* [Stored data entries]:

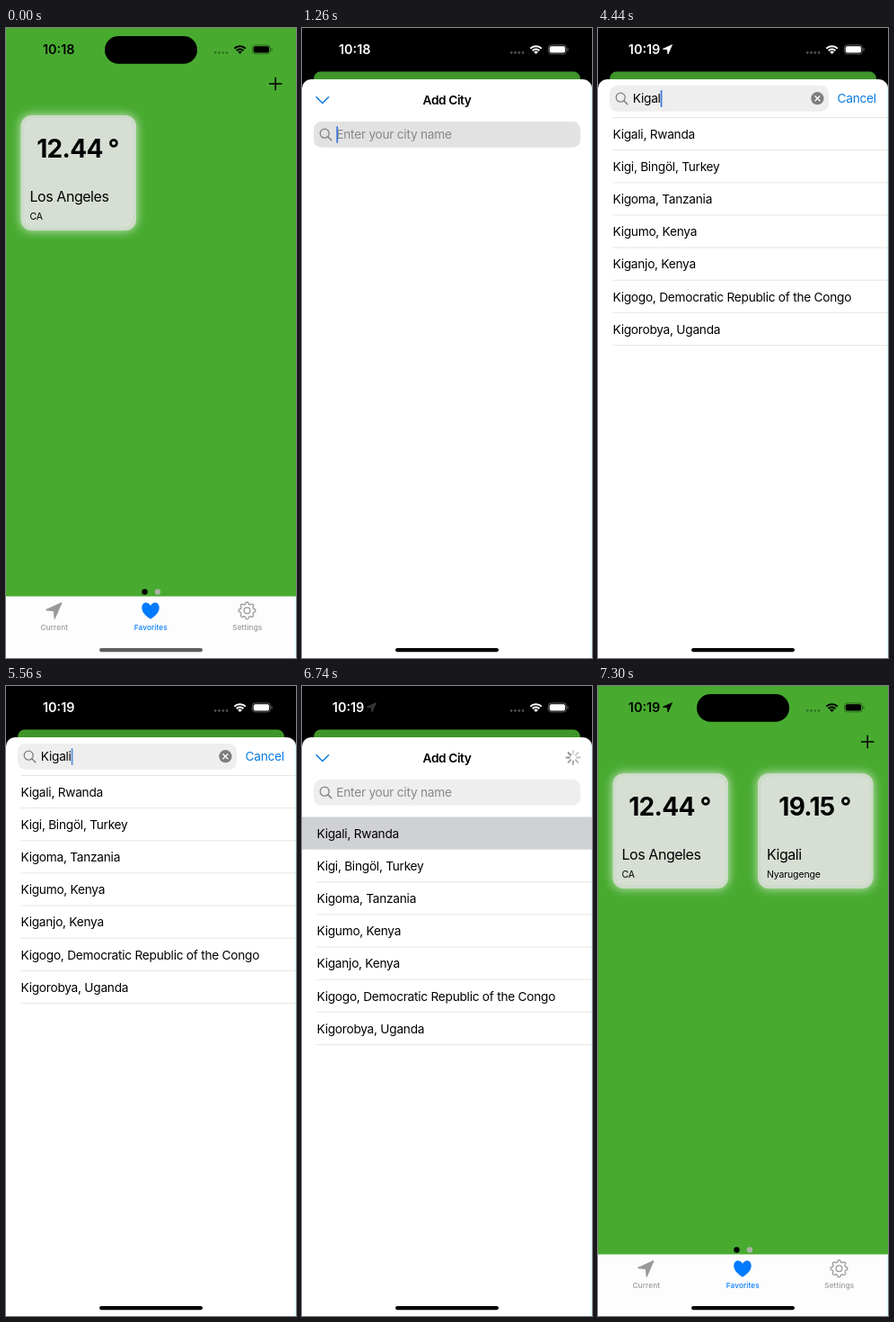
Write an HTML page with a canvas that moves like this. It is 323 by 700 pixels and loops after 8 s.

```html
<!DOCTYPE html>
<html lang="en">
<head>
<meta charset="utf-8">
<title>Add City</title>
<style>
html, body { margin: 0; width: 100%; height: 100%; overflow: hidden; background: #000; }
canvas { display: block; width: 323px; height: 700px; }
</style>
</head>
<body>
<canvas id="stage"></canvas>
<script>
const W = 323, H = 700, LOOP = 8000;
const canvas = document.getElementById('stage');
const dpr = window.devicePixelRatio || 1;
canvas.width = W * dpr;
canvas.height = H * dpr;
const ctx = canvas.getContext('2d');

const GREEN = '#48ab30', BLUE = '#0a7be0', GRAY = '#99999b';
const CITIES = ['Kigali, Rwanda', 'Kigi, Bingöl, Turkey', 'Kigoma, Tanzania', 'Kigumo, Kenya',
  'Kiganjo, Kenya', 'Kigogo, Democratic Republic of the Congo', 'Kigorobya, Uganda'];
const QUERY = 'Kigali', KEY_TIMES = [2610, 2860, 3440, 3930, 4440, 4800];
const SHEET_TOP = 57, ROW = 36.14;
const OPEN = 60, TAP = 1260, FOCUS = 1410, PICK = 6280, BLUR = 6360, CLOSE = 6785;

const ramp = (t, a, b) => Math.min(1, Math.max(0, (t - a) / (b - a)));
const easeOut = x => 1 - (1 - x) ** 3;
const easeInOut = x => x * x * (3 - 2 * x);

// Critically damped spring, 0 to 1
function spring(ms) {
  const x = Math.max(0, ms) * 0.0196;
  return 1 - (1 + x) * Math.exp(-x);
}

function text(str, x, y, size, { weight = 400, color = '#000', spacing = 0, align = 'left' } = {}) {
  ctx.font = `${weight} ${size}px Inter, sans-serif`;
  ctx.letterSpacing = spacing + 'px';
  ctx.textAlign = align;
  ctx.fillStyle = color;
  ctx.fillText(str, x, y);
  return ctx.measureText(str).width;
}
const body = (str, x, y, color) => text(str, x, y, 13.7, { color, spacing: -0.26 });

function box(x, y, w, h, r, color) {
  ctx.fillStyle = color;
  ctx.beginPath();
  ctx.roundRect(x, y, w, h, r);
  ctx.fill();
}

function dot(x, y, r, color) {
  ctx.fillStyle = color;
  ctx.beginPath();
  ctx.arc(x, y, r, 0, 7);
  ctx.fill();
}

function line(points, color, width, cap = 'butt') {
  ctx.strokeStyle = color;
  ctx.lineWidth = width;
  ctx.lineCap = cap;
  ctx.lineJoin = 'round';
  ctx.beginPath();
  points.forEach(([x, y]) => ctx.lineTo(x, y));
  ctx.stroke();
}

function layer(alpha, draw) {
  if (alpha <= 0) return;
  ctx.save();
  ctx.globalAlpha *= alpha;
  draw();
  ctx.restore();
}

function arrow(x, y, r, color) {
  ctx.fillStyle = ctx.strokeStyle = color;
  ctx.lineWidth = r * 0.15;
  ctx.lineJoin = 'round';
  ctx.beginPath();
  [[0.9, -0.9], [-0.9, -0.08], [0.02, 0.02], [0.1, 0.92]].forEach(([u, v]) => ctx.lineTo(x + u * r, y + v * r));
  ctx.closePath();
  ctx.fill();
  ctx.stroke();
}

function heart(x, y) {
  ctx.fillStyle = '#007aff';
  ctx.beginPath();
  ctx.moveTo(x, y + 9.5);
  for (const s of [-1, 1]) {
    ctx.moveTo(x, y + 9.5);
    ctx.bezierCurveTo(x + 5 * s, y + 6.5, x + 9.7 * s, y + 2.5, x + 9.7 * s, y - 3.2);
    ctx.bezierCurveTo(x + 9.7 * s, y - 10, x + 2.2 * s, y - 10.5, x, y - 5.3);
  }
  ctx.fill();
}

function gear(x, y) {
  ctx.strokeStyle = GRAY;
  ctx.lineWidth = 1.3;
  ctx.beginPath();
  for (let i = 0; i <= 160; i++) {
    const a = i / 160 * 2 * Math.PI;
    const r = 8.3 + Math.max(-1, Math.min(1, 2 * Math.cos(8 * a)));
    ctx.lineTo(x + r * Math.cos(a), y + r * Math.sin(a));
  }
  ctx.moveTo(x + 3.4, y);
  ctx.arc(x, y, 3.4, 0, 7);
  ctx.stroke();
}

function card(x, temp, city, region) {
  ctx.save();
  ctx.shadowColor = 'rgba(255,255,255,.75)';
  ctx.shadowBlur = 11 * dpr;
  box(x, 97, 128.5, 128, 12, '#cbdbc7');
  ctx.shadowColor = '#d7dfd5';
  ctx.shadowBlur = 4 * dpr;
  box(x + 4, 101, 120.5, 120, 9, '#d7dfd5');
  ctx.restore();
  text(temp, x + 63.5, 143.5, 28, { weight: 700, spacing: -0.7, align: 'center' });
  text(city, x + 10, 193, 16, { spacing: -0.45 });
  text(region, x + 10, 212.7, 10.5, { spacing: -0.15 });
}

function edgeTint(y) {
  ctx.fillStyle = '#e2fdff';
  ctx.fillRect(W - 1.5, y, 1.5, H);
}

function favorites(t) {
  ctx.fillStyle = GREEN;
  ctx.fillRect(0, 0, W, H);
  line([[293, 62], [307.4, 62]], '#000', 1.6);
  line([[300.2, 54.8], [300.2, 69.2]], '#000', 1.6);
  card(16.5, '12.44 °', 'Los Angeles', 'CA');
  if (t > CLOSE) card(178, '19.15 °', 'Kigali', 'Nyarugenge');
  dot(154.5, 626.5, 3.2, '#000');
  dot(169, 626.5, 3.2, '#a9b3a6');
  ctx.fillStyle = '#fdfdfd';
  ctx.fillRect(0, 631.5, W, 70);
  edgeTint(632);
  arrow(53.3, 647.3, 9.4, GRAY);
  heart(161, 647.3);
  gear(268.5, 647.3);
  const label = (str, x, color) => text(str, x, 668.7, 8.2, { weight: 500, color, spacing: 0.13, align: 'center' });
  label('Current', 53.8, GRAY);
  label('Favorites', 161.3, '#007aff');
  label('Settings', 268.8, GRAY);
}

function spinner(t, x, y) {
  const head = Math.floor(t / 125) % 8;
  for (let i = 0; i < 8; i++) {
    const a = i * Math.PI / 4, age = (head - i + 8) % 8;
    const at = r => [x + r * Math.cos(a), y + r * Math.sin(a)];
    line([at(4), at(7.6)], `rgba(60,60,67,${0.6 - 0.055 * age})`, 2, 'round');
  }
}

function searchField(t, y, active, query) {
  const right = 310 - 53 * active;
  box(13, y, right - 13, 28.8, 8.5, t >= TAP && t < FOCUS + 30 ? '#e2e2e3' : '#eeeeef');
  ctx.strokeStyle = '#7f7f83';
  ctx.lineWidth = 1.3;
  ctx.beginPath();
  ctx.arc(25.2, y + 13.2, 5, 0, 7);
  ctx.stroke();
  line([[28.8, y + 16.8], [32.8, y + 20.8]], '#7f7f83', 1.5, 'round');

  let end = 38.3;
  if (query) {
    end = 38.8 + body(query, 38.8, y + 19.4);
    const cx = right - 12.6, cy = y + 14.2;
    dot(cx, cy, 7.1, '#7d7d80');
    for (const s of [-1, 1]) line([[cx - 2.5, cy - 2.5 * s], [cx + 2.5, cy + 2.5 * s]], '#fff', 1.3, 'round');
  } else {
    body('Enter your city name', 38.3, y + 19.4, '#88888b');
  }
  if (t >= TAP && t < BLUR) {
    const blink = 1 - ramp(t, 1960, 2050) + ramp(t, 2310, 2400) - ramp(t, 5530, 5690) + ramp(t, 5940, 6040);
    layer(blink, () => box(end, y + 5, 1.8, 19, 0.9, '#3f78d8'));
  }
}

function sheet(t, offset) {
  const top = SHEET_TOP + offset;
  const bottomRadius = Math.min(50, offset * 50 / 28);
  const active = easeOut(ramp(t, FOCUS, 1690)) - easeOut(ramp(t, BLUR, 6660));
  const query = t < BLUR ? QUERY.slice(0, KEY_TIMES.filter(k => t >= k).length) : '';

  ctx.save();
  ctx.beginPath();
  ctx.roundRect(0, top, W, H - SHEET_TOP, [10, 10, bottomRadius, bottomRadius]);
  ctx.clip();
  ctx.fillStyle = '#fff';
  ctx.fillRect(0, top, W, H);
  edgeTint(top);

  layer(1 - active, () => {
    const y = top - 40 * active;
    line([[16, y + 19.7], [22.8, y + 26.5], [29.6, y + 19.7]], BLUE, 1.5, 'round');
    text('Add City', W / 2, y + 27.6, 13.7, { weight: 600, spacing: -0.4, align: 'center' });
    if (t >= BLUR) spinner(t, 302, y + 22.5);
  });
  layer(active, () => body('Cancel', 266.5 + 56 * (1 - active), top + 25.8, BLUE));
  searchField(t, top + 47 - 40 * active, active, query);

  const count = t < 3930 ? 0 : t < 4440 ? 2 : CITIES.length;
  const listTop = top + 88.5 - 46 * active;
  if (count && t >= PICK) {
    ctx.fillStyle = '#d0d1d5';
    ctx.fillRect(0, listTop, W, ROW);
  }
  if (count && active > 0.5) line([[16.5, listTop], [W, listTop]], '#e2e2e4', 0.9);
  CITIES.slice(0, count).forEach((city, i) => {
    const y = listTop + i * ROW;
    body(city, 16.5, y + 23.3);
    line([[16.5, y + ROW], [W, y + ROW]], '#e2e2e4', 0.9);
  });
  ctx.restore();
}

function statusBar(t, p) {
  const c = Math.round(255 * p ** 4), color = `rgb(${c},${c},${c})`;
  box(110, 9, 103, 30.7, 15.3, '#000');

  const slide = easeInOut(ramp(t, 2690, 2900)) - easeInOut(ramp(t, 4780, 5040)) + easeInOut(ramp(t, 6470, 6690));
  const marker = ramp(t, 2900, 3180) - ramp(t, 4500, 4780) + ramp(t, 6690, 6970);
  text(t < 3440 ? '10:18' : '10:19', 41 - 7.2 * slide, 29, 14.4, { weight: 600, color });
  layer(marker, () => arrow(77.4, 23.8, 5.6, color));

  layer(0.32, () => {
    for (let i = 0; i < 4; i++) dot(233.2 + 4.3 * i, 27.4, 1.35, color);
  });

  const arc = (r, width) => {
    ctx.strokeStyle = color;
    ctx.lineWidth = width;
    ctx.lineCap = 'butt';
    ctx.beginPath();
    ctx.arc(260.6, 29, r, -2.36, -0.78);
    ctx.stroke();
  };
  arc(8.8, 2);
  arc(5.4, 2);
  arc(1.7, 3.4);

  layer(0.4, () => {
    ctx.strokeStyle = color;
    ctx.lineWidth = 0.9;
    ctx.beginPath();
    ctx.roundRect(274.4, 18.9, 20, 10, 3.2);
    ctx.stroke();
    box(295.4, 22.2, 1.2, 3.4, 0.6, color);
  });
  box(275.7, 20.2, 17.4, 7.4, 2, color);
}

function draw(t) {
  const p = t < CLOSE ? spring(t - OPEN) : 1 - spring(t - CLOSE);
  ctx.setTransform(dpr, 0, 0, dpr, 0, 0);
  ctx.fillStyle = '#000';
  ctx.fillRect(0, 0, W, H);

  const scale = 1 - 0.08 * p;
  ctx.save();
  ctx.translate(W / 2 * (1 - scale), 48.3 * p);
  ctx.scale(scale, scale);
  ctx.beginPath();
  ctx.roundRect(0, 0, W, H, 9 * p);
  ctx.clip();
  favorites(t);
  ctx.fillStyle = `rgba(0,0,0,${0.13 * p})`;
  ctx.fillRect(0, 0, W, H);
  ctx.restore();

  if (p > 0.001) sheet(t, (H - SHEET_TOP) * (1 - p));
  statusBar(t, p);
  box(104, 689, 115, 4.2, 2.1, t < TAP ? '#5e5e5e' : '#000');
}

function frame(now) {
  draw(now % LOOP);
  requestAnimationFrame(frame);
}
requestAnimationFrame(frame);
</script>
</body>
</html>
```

* [WHAT YOU WILL DO]:
Check each line of the entries above for the word "return". List the ones that have it.

* [THE ANSWER]:
  return 1 - (1 + x) * Math.exp(-x);
  return ctx.measureText(str).width;
  if (alpha <= 0) return;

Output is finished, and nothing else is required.